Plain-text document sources
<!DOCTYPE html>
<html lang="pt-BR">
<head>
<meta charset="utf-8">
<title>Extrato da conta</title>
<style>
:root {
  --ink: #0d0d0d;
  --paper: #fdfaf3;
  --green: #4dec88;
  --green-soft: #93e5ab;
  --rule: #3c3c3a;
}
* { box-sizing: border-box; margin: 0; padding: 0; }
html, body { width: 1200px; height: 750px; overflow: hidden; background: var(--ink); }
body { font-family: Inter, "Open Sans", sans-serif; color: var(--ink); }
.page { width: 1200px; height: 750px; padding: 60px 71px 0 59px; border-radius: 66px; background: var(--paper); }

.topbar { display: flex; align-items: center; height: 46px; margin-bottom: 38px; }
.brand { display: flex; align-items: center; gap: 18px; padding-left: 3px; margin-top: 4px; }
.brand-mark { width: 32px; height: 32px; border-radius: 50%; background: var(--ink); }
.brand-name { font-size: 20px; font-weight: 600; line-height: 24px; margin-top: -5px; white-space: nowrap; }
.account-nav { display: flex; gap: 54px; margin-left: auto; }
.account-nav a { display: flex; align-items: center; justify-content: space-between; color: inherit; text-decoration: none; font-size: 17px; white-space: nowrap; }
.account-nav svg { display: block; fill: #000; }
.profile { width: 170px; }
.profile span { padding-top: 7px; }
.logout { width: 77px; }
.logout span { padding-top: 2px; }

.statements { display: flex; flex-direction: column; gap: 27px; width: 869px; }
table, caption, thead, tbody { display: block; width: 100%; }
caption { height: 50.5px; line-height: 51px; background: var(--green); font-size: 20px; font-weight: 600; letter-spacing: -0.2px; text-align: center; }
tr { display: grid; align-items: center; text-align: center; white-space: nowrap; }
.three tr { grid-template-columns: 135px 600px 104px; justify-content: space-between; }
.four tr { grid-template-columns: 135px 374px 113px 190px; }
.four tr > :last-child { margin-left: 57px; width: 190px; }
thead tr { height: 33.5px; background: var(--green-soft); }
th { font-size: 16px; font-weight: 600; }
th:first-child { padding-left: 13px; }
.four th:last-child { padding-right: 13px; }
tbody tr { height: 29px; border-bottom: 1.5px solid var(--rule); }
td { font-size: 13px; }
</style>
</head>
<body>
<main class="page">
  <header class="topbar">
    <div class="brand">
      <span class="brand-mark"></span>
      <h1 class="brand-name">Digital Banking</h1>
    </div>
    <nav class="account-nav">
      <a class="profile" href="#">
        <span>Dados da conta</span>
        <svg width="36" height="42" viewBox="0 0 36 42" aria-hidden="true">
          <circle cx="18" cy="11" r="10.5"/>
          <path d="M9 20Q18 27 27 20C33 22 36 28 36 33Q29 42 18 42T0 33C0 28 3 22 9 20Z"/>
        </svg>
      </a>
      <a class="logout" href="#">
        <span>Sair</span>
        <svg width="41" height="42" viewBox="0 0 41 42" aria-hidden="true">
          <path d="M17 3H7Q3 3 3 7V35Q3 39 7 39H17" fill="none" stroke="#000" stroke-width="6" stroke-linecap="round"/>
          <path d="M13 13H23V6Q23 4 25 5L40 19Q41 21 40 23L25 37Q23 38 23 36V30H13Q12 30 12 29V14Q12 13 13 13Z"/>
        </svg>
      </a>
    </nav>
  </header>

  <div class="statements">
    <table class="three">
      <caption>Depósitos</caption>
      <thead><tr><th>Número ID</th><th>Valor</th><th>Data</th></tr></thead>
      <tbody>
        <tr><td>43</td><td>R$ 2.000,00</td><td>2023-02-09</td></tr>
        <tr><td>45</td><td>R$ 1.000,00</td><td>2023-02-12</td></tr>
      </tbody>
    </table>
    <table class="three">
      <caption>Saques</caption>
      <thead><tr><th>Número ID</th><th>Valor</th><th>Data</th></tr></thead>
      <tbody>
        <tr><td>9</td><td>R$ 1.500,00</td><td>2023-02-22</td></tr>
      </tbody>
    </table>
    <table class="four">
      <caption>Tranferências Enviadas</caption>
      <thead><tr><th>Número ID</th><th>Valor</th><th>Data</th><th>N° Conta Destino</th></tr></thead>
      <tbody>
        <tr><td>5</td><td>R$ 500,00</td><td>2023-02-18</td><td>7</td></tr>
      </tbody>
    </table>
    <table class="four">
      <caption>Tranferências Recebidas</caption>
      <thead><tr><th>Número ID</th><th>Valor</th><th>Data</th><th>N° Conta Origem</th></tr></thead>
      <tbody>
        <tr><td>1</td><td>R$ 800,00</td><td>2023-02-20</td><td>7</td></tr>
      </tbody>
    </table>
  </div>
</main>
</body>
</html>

WHAT THE EXERCISE ASKS |
Give back all of the records exactly as they were provided above.

TASK SOLUTION |
<!DOCTYPE html>
<html lang="pt-BR">
<head>
<meta charset="utf-8">
<title>Extrato da conta</title>
<style>
:root {
  --ink: #0d0d0d;
  --paper: #fdfaf3;
  --green: #4dec88;
  --green-soft: #93e5ab;
  --rule: #3c3c3a;
}
* { box-sizing: border-box; margin: 0; padding: 0; }
html, body { width: 1200px; height: 750px; overflow: hidden; background: var(--ink); }
body { font-family: Inter, "Open Sans", sans-serif; color: var(--ink); }
.page { width: 1200px; height: 750px; padding: 60px 71px 0 59px; border-radius: 66px; background: var(--paper); }

.topbar { display: flex; align-items: center; height: 46px; margin-bottom: 38px; }
.brand { display: flex; align-items: center; gap: 18px; padding-left: 3px; margin-top: 4px; }
.brand-mark { width: 32px; height: 32px; border-radius: 50%; background: var(--ink); }
.brand-name { font-size: 20px; font-weight: 600; line-height: 24px; margin-top: -5px; white-space: nowrap; }
.account-nav { display: flex; gap: 54px; margin-left: auto; }
.account-nav a { display: flex; align-items: center; justify-content: space-between; color: inherit; text-decoration: none; font-size: 17px; white-space: nowrap; }
.account-nav svg { display: block; fill: #000; }
.profile { width: 170px; }
.profile span { padding-top: 7px; }
.logout { width: 77px; }
.logout span { padding-top: 2px; }

.statements { display: flex; flex-direction: column; gap: 27px; width: 869px; }
table, caption, thead, tbody { display: block; width: 100%; }
caption { height: 50.5px; line-height: 51px; background: var(--green); font-size: 20px; font-weight: 600; letter-spacing: -0.2px; text-align: center; }
tr { display: grid; align-items: center; text-align: center; white-space: nowrap; }
.three tr { grid-template-columns: 135px 600px 104px; justify-content: space-between; }
.four tr { grid-template-columns: 135px 374px 113px 190px; }
.four tr > :last-child { margin-left: 57px; width: 190px; }
thead tr { height: 33.5px; background: var(--green-soft); }
th { font-size: 16px; font-weight: 600; }
th:first-child { padding-left: 13px; }
.four th:last-child { padding-right: 13px; }
tbody tr { height: 29px; border-bottom: 1.5px solid var(--rule); }
td { font-size: 13px; }
</style>
</head>
<body>
<main class="page">
  <header class="topbar">
    <div class="brand">
      <span class="brand-mark"></span>
      <h1 class="brand-name">Digital Banking</h1>
    </div>
    <nav class="account-nav">
      <a class="profile" href="#">
        <span>Dados da conta</span>
        <svg width="36" height="42" viewBox="0 0 36 42" aria-hidden="true">
          <circle cx="18" cy="11" r="10.5"/>
          <path d="M9 20Q18 27 27 20C33 22 36 28 36 33Q29 42 18 42T0 33C0 28 3 22 9 20Z"/>
        </svg>
      </a>
      <a class="logout" href="#">
        <span>Sair</span>
        <svg width="41" height="42" viewBox="0 0 41 42" aria-hidden="true">
          <path d="M17 3H7Q3 3 3 7V35Q3 39 7 39H17" fill="none" stroke="#000" stroke-width="6" stroke-linecap="round"/>
          <path d="M13 13H23V6Q23 4 25 5L40 19Q41 21 40 23L25 37Q23 38 23 36V30H13Q12 30 12 29V14Q12 13 13 13Z"/>
        </svg>
      </a>
    </nav>
  </header>

  <div class="statements">
    <table class="three">
      <caption>Depósitos</caption>
      <thead><tr><th>Número ID</th><th>Valor</th><th>Data</th></tr></thead>
      <tbody>
        <tr><td>43</td><td>R$ 2.000,00</td><td>2023-02-09</td></tr>
        <tr><td>45</td><td>R$ 1.000,00</td><td>2023-02-12</td></tr>
      </tbody>
    </table>
    <table class="three">
      <caption>Saques</caption>
      <thead><tr><th>Número ID</th><th>Valor</th><th>Data</th></tr></thead>
      <tbody>
        <tr><td>9</td><td>R$ 1.500,00</td><td>2023-02-22</td></tr>
      </tbody>
    </table>
    <table class="four">
      <caption>Tranferências Enviadas</caption>
      <thead><tr><th>Número ID</th><th>Valor</th><th>Data</th><th>N° Conta Destino</th></tr></thead>
      <tbody>
        <tr><td>5</td><td>R$ 500,00</td><td>2023-02-18</td><td>7</td></tr>
      </tbody>
    </table>
    <table class="four">
      <caption>Tranferências Recebidas</caption>
      <thead><tr><th>Número ID</th><th>Valor</th><th>Data</th><th>N° Conta Origem</th></tr></thead>
      <tbody>
        <tr><td>1</td><td>R$ 800,00</td><td>2023-02-20</td><td>7</td></tr>
      </tbody>
    </table>
  </div>
</main>
</body>
</html>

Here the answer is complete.